# Exercise directions:
Below are records to reproduce in full; copy them exactly but keep the pictures out.

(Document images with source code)
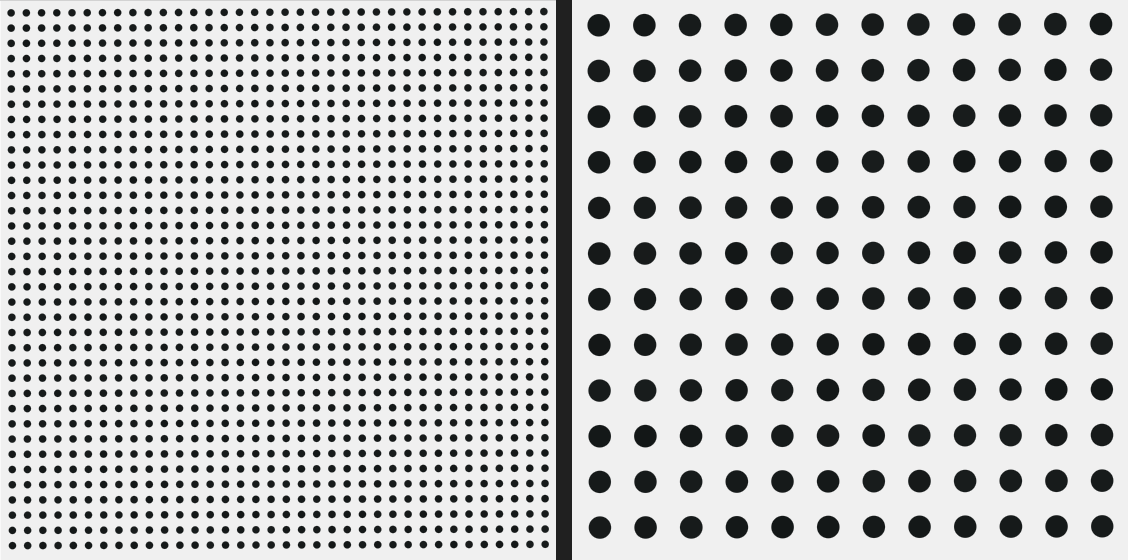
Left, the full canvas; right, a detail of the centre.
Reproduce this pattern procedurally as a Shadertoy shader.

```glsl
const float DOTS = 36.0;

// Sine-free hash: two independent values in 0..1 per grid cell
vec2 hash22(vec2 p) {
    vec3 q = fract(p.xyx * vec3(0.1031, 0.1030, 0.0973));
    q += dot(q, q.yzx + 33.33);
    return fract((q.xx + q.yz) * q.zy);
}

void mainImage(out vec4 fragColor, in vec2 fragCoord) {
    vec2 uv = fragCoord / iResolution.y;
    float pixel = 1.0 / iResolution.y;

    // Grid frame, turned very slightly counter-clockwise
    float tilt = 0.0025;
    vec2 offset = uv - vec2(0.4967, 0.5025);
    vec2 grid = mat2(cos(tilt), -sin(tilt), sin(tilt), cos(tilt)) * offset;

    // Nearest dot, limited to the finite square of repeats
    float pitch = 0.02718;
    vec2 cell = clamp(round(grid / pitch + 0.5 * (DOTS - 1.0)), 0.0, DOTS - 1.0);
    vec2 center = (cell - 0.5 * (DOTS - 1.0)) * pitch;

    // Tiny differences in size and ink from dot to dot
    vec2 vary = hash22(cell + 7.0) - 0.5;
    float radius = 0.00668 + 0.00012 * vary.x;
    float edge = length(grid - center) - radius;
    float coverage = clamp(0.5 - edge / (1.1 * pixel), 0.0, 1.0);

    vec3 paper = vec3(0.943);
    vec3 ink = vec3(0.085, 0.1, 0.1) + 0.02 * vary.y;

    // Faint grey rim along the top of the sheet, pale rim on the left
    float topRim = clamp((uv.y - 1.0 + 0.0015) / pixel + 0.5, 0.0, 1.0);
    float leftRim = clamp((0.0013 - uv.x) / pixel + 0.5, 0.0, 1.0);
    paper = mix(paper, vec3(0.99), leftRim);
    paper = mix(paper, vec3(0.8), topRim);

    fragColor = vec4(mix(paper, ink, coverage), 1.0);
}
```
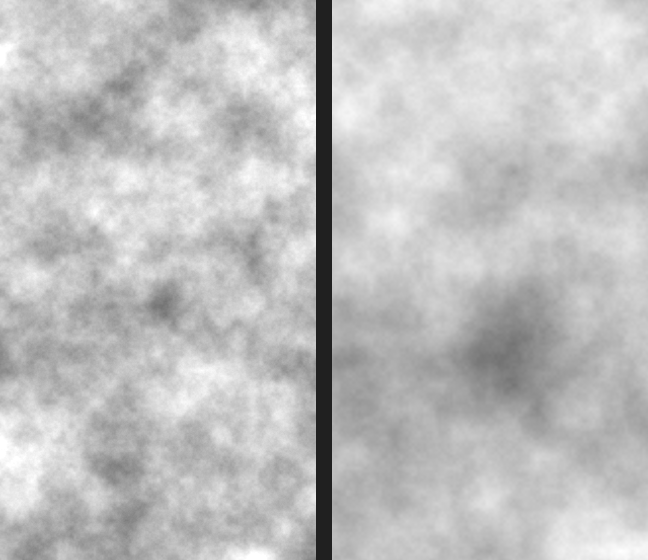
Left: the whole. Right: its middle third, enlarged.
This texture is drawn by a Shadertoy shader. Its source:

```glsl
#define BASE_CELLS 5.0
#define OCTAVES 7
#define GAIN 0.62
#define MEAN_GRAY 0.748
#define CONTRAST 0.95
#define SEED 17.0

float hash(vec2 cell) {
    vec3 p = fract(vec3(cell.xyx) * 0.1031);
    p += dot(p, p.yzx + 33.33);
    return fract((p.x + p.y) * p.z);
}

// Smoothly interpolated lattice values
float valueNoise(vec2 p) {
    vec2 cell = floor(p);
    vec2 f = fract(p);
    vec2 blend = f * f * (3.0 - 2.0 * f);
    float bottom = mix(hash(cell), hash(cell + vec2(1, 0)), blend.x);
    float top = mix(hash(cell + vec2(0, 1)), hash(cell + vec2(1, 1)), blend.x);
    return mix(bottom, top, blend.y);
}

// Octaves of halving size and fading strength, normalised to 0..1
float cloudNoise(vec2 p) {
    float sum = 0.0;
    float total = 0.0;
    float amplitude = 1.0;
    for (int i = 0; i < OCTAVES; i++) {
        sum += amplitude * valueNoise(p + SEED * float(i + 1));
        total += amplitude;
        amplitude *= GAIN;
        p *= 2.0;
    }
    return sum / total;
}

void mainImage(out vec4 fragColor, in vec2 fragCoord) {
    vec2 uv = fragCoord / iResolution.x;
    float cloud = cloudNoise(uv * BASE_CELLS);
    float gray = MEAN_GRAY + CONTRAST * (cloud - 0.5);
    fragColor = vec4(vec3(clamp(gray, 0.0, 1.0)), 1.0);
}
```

# Expected answer:
Left, the full canvas; right, a detail of the centre.
Reproduce this pattern procedurally as a Shadertoy shader.

```glsl
const float DOTS = 36.0;

// Sine-free hash: two independent values in 0..1 per grid cell
vec2 hash22(vec2 p) {
    vec3 q = fract(p.xyx * vec3(0.1031, 0.1030, 0.0973));
    q += dot(q, q.yzx + 33.33);
    return fract((q.xx + q.yz) * q.zy);
}

void mainImage(out vec4 fragColor, in vec2 fragCoord) {
    vec2 uv = fragCoord / iResolution.y;
    float pixel = 1.0 / iResolution.y;

    // Grid frame, turned very slightly counter-clockwise
    float tilt = 0.0025;
    vec2 offset = uv - vec2(0.4967, 0.5025);
    vec2 grid = mat2(cos(tilt), -sin(tilt), sin(tilt), cos(tilt)) * offset;

    // Nearest dot, limited to the finite square of repeats
    float pitch = 0.02718;
    vec2 cell = clamp(round(grid / pitch + 0.5 * (DOTS - 1.0)), 0.0, DOTS - 1.0);
    vec2 center = (cell - 0.5 * (DOTS - 1.0)) * pitch;

    // Tiny differences in size and ink from dot to dot
    vec2 vary = hash22(cell + 7.0) - 0.5;
    float radius = 0.00668 + 0.00012 * vary.x;
    float edge = length(grid - center) - radius;
    float coverage = clamp(0.5 - edge / (1.1 * pixel), 0.0, 1.0);

    vec3 paper = vec3(0.943);
    vec3 ink = vec3(0.085, 0.1, 0.1) + 0.02 * vary.y;

    // Faint grey rim along the top of the sheet, pale rim on the left
    float topRim = clamp((uv.y - 1.0 + 0.0015) / pixel + 0.5, 0.0, 1.0);
    float leftRim = clamp((0.0013 - uv.x) / pixel + 0.5, 0.0, 1.0);
    paper = mix(paper, vec3(0.99), leftRim);
    paper = mix(paper, vec3(0.8), topRim);

    fragColor = vec4(mix(paper, ink, coverage), 1.0);
}
```
Left: the whole. Right: its middle third, enlarged.
This texture is drawn by a Shadertoy shader. Its source:

```glsl
#define BASE_CELLS 5.0
#define OCTAVES 7
#define GAIN 0.62
#define MEAN_GRAY 0.748
#define CONTRAST 0.95
#define SEED 17.0

float hash(vec2 cell) {
    vec3 p = fract(vec3(cell.xyx) * 0.1031);
    p += dot(p, p.yzx + 33.33);
    return fract((p.x + p.y) * p.z);
}

// Smoothly interpolated lattice values
float valueNoise(vec2 p) {
    vec2 cell = floor(p);
    vec2 f = fract(p);
    vec2 blend = f * f * (3.0 - 2.0 * f);
    float bottom = mix(hash(cell), hash(cell + vec2(1, 0)), blend.x);
    float top = mix(hash(cell + vec2(0, 1)), hash(cell + vec2(1, 1)), blend.x);
    return mix(bottom, top, blend.y);
}

// Octaves of halving size and fading strength, normalised to 0..1
float cloudNoise(vec2 p) {
    float sum = 0.0;
    float total = 0.0;
    float amplitude = 1.0;
    for (int i = 0; i < OCTAVES; i++) {
        sum += amplitude * valueNoise(p + SEED * float(i + 1));
        total += amplitude;
        amplitude *= GAIN;
        p *= 2.0;
    }
    return sum / total;
}

void mainImage(out vec4 fragColor, in vec2 fragCoord) {
    vec2 uv = fragCoord / iResolution.x;
    float cloud = cloudNoise(uv * BASE_CELLS);
    float gray = MEAN_GRAY + CONTRAST * (cloud - 0.5);
    fragColor = vec4(vec3(clamp(gray, 0.0, 1.0)), 1.0);
}
```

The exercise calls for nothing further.